Most recently, we got you up to date on Calvin Pickard, the number two in net for VGK. Today we’re going to give you everything you need to know about Gerard Gallant, the first head coach in Golden Knights history.
He’s a good one. Most importantly, Vegas fans should know they’re not marching into season one with a rookie. Gallant’s got plenty of experience in this league.
Call him “Turk,” and know that as happy as Vegas owner Bill Foley and general manager George McPhee are to have Gallant leading the Golden Knights, they’re also expecting a lot from him. Two years ago he was nearly named the top coach in the NHL. Last season he was fired. Intrigued? Most of us are.
How Did Coach Gallant Get Here?
He was canned, that’s how.
Nov 27 was a big day for Gerard Gallant and the NHL’s newest franchise. That’s the day that the now Vegas bench boss was dismissed from the same role by the Florida Panthers.
The story goes that Florida moved on from Gallant because he did not place the same importance on analytics as others within Panthers management did. For his part, Gallant denied these rumors, instead alluding to the possibility that his outspoken nature led to the coaching change.
“I loved coaching the Florida Panthers and I’m a stubborn guy at times; maybe I said a little too much, maybe I gave my opinion a little bit too much. Maybe when they asked for my opinion, I have an honest opinion and sometimes it doesn’t help you. Maybe it wasn’t always what they wanted to hear. I don’t know where it went from there …”
Whether or not you choose to believe Gallant’s failure to embrace analytics was the reason the Panthers let him go as I do, it was welcome news to many in Vegas.His last full season in Florida, Gallant led the Panthers to a first place finish in the Atlantic Division and was second in line for the Jack Adams.
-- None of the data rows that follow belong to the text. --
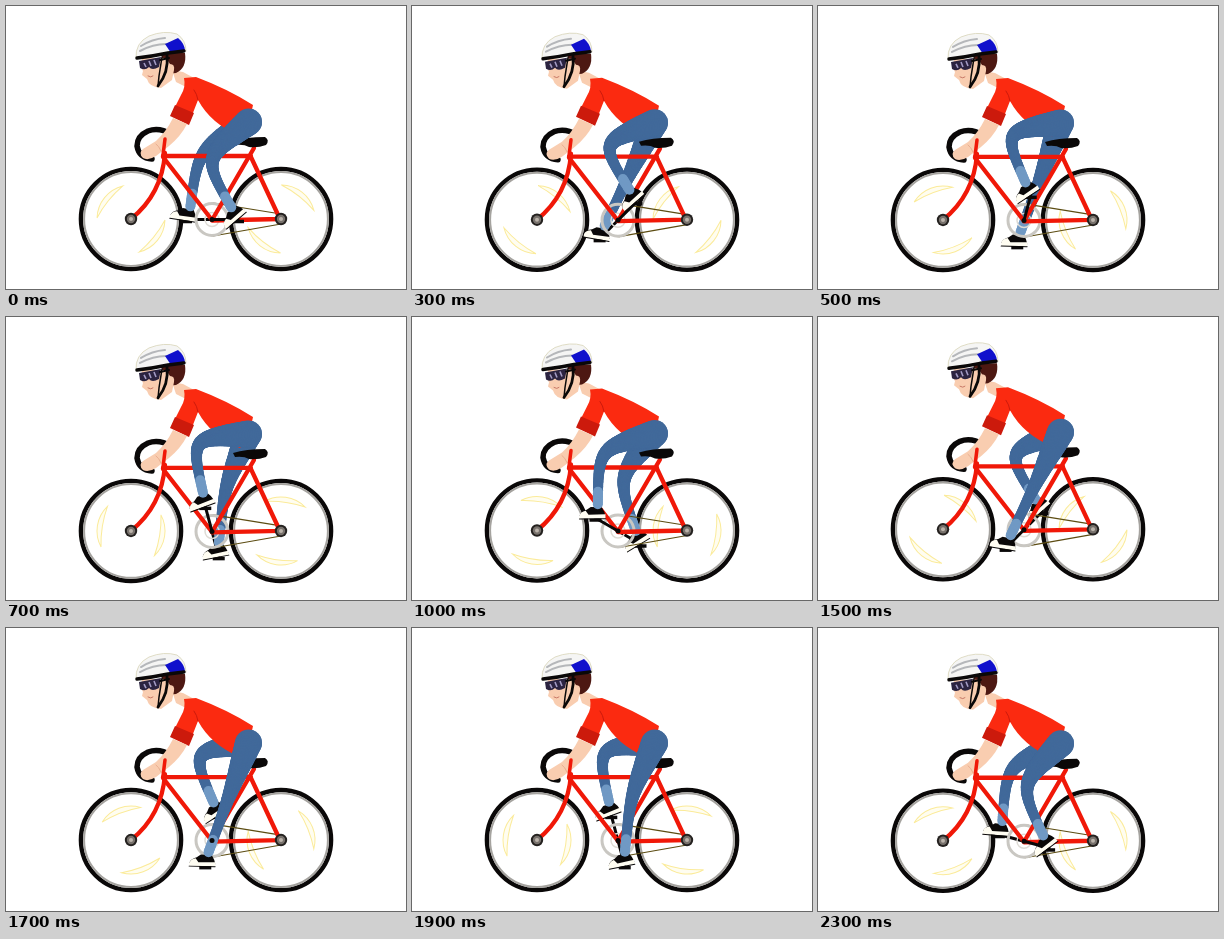
An HTML page with a canvas that plays this animation: 400 by 283 pixels, repeating every 2.4 s.

```html
<!DOCTYPE html>
<html>
<head>
<meta charset="utf-8">
<style>
html, body { margin: 0; width: 100%; height: 100%; overflow: hidden; background: #fff; }
canvas { display: block; }
</style>
</head>
<body>
<canvas id="stage" width="400" height="283"></canvas>
<script>
const ctx = document.getElementById('stage').getContext('2d');
const RED = '#fb2a10', TUBE = '#f01808', DARK_RED = '#cc1a0c';
const BLACK = '#0a0808', SKIN = '#f9cdb0', JEANS = '#41699a', CUFF = '#7099c4';
const STEP = 100, STEPS = 24, DEG = Math.PI / 180;
const AXLE = 213, CRANK = { x: 206, y: 213.5 }, HIP = { x: 242.5, y: 116 };
const CRANK_LEN = 26, BONE = 58;

function fill(d, color) {
  ctx.fillStyle = color;
  ctx.fill(new Path2D(d));
}
function line(d, color, width, cap = 'round') {
  ctx.strokeStyle = color;
  ctx.lineWidth = width;
  ctx.lineCap = cap;
  ctx.lineJoin = 'round';
  ctx.stroke(new Path2D(d));
}
function disc(x, y, r, color) {
  ctx.fillStyle = color;
  ctx.beginPath();
  ctx.arc(x, y, r, 0, 7);
  ctx.fill();
}
function ring(x, y, r, color, width) {
  ctx.strokeStyle = color;
  ctx.lineWidth = width;
  ctx.beginPath();
  ctx.arc(x, y, r, 0, 7);
  ctx.stroke();
}
function placed(x, y, angle, draw) {
  ctx.save();
  ctx.translate(x, y);
  ctx.rotate(angle);
  draw();
  ctx.restore();
}

function glint() {
  ctx.beginPath();
  ctx.arc(0, 0, 34, -0.65, 0.65);
  ctx.quadraticCurveTo(31, 0, 27.1, -20.6);
  ctx.fillStyle = '#fffdf0';
  ctx.fill();
  ctx.strokeStyle = '#fbeb9a';
  ctx.lineWidth = 1;
  ctx.stroke();
}
function wheel(x, degrees) {
  ring(x, AXLE, 50.1, BLACK, 4.4);
  ring(x, AXLE, 46.9, '#a5a39f', 2);
  for (const turn of [0, 180]) placed(x, AXLE, -(degrees + turn) * DEG, glint);
}
function hub(x) {
  disc(x, AXLE, 6.2, '#24211f');
  disc(x, AXLE, 4.2, '#77716c');
  disc(x, AXLE, 2, '#bbb3aa');
}

function shoe() {
  fill('M-14-1Q-13-5-7-7L-3-10 8-10Q11-6 12-1Z', BLACK);
  fill('M-14-1Q-13-5-8-6L-5-2 12-3V1L-14 2Z', '#fffdf2');
  line('M-14 2.3L12 1.5', BLACK, 1);
}

// Tapering limb that bows around the knee
function limb(knee, ankle) {
  for (let t = 0; t <= 1; t += 0.01) {
    const u = 1 - t, a = u ** 3, b = 3 * t * u, c = t ** 3;
    const at = axis => a * HIP[axis] + b * knee[axis] + c * ankle[axis];
    disc(at('x'), at('y'), 5 + 8.5 * u ** 2.4, t > 0.91 ? CUFF : JEANS);
  }
}

function leg(degrees) {
  const a = degrees * DEG;
  const pedal = { x: CRANK.x + CRANK_LEN * Math.cos(a), y: CRANK.y - CRANK_LEN * Math.sin(a) };
  const tilt = (-14 - 27 * Math.cos(a - 25 * DEG)) * DEG;
  const c = Math.cos(tilt), s = Math.sin(tilt);
  const ankle = { x: pedal.x + 2 * c + 12 * s, y: pedal.y + 2 * s - 12 * c };

  const dx = ankle.x - HIP.x, dy = ankle.y - HIP.y, d = Math.hypot(dx, dy);
  const bend = Math.sqrt(Math.max(0, BONE * BONE - d * d / 4));
  const knee = { x: HIP.x + dx / 2 - dy / d * bend, y: HIP.y + dy / 2 + dx / d * bend };

  line(`M${CRANK.x} ${CRANK.y}L${pedal.x} ${pedal.y}`, BLACK, 3);
  line(`M${pedal.x - 6} ${pedal.y + 2}h12`, BLACK, 3.5, 'butt');
  placed(pedal.x - 2, pedal.y - 1, tilt, shoe);
  limb(knee, ankle);
}

function drivetrain() {
  line('M207 197L275 208M207 230L275 218', '#5c4c12', 1.2);
  ring(CRANK.x, CRANK.y, 16, '#c9c7c2', 3);
  ring(CRANK.x, CRANK.y, 7, '#dedbd5', 1.5);
}

function frame() {
  line('M157 150H245M157 151L206 214M248 142L206 214M244 149L274 213L206 214.5', TUBE, 4.3);
  line('M159 147Q156 188 125 213', TUBE, 4.3);
  fill('M227 135Q240 131 259 131Q264 134 260 139Q252 142 243 141Q238 138 229 139Z', BLACK);
}

function handlebar() {
  line('M165 128Q153 121 142 125Q131 130 131 140Q133 152 146 153', BLACK, 5.5);
}

function torso() {
  fill('M166 64L170 76 182 82 190 73 177 66Z', SKIN);
  fill('M178 72L190 71Q222 83 247 99Q244 118 234 130Q205 118 192 94L183 117 165 109 175 89Q180 81 178 72Z', RED);
  line('M192 94Q191 88 188 84', DARK_RED, 1);
  fill('M169 99L188 107 183 119 164 110Z', DARK_RED);
}

function arm() {
  fill('M167 112L181 118Q175 130 163 140L150 150Q142 155 137 152Q132 147 137 143L150 135Q160 126 167 112Z', SKIN);
  line('M150 138Q153 140 155 145', '#e9ae90', 1);
  line('M159 133L157 149', TUBE, 3.5);
}

function head() {
  fill('M155 47H179Q181 62 170 67L160 68Z', '#4d1812');
  fill('M136 52H160L164 58Q169 58 168 64L166 74 155 82Q143 81 141 73L136 69 137 65 135 61Z', SKIN);
  line('M142 70Q145 72 147 70', '#c87866', 1);
  fill('M133 55L155 51 153 61Q146 65 143 61Q139 65 134 62Z', '#2b2340');
  line('M138 57L140 61M143 55L145 60M148 54L150 59', '#a39bc4', 1.6, 'butt');
  line('M154 54L163 52', BLACK, 2);
  line('M161 49Q163 66 152 80', BLACK, 2.8);
  line('M156 51L153 70 152 80', BLACK, 1.5);
  fill('M130 52Q129 37 143 30Q158 24 171 28Q180 34 180 45Q154 47 130 52Z', '#f5f5f4');
  line('M130 52Q129 37 143 30Q158 24 171 28Q180 34 180 45', '#d9d5b8', 0.8);
  line('M135 40Q146 33 159 32M134 45Q147 38 160 38', '#b5b7ba', 2);
  fill('M159 38L172 32Q178 37 179 44L165 47Z', '#1010cc');
  line('M131 52Q148 50 162 47L178 45', BLACK, 3.4);
}

function draw(now) {
  const k = Math.floor(now / STEP) % STEPS;
  const crank = k * 15, spin = k * 30;
  ctx.fillStyle = '#fff';
  ctx.fillRect(0, 0, 400, 283);
  ctx.save();
  ctx.translate(0, Math.sin(crank * DEG));
  wheel(125, 141 + spin);
  wheel(275, 52 + spin);
  leg(crank + 180);
  handlebar();
  drivetrain();
  frame();
  hub(125);
  hub(275);
  torso();
  leg(crank);
  disc(CRANK.x, CRANK.y, 2.5, BLACK);
  arm();
  head();
  ctx.restore();
}

const start = performance.now();
function tick() {
  draw(performance.now() - start);
  requestAnimationFrame(tick);
}
tick();
</script>
</body>
</html>
```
It was his most successful season as a head coach and the first in which he led a team to the playoffs.
Other coaches captured some headlines. Jack Capuano was fired by the New York Islanders on Jan 17. He’s worked with McPhee before and was in Vegas for at least one interview so that always looked like a possibility. Boston parted ways with Claude Julien on Feb 7. Vegas fans allowed themselves to dream that they would land the head coach with the most wins in Bruins history. That dream didn’t last long, Julien caught on with the Montreal Canadiens one week later.
By early April, that was plenty of buzz that Gallant had the inside track on the Vegas job. Apr 13 it was official, he was named the first head coach in Golden Knights history.
Where Does Gallant Fit In?
Well, he’s the first coach in franchise history. Not many people can claim that.
A lot is expected of Gallant. Professional sports in Las Vegas is unprecedented. So too, are the expansion draft rules that the Golden Knights were granted to fill out their inaugural roster. Likewise, VGK had a wildly successful first NHL Entry Draft. So how to describe the expectations that have been levied upon Gallant?
Whether it’s truly a timeline he believes to be reasonable, or simply an effort to rally prospective season ticket holders, Vegas owner Bill Foley has been very public about what he wants his team to accomplish. His goal is a Stanley Cup championship parade in Sin City within the first six years of VGK’s existence.
So where does Gallant fit in? He had better turn Vegas into a winner and he had better get started soon. Few believe that the Golden Knights will be major players in the Western Conference in season one. That’s fair enough. But if Vegas is still treading water come years two, three, and four, how long will Foley stay patient?
The last time the NHL welcomed a new team was the 2000-01 season when the Columbus Blue Jackets and Minnesota Wild bumped the team total up to 30. Neither team has yet captured a cup. It would be eight years before the Blue Jackets cracked the playoff code. Columbus hired three head coaches, one being Gallant, before Ken Hitchcock guided the team to the postseason.
Minnesota was better faster. They reached the conference finals in just their third season. It is to this point the deepest playoff run in franchise history. At that time Jacques Lemaire was the Wild head coach and he was with the team for nearly a decade.
That’s a lot of success for a team in its third season. In its first 11 seasons, Minnesota reached the postseason three times. Would similar results for Gallant keep him leading the Golden Knights, or will Foley hold hard and fast to his Cup in six years plan?
Yeah, the expectations are high for Turk.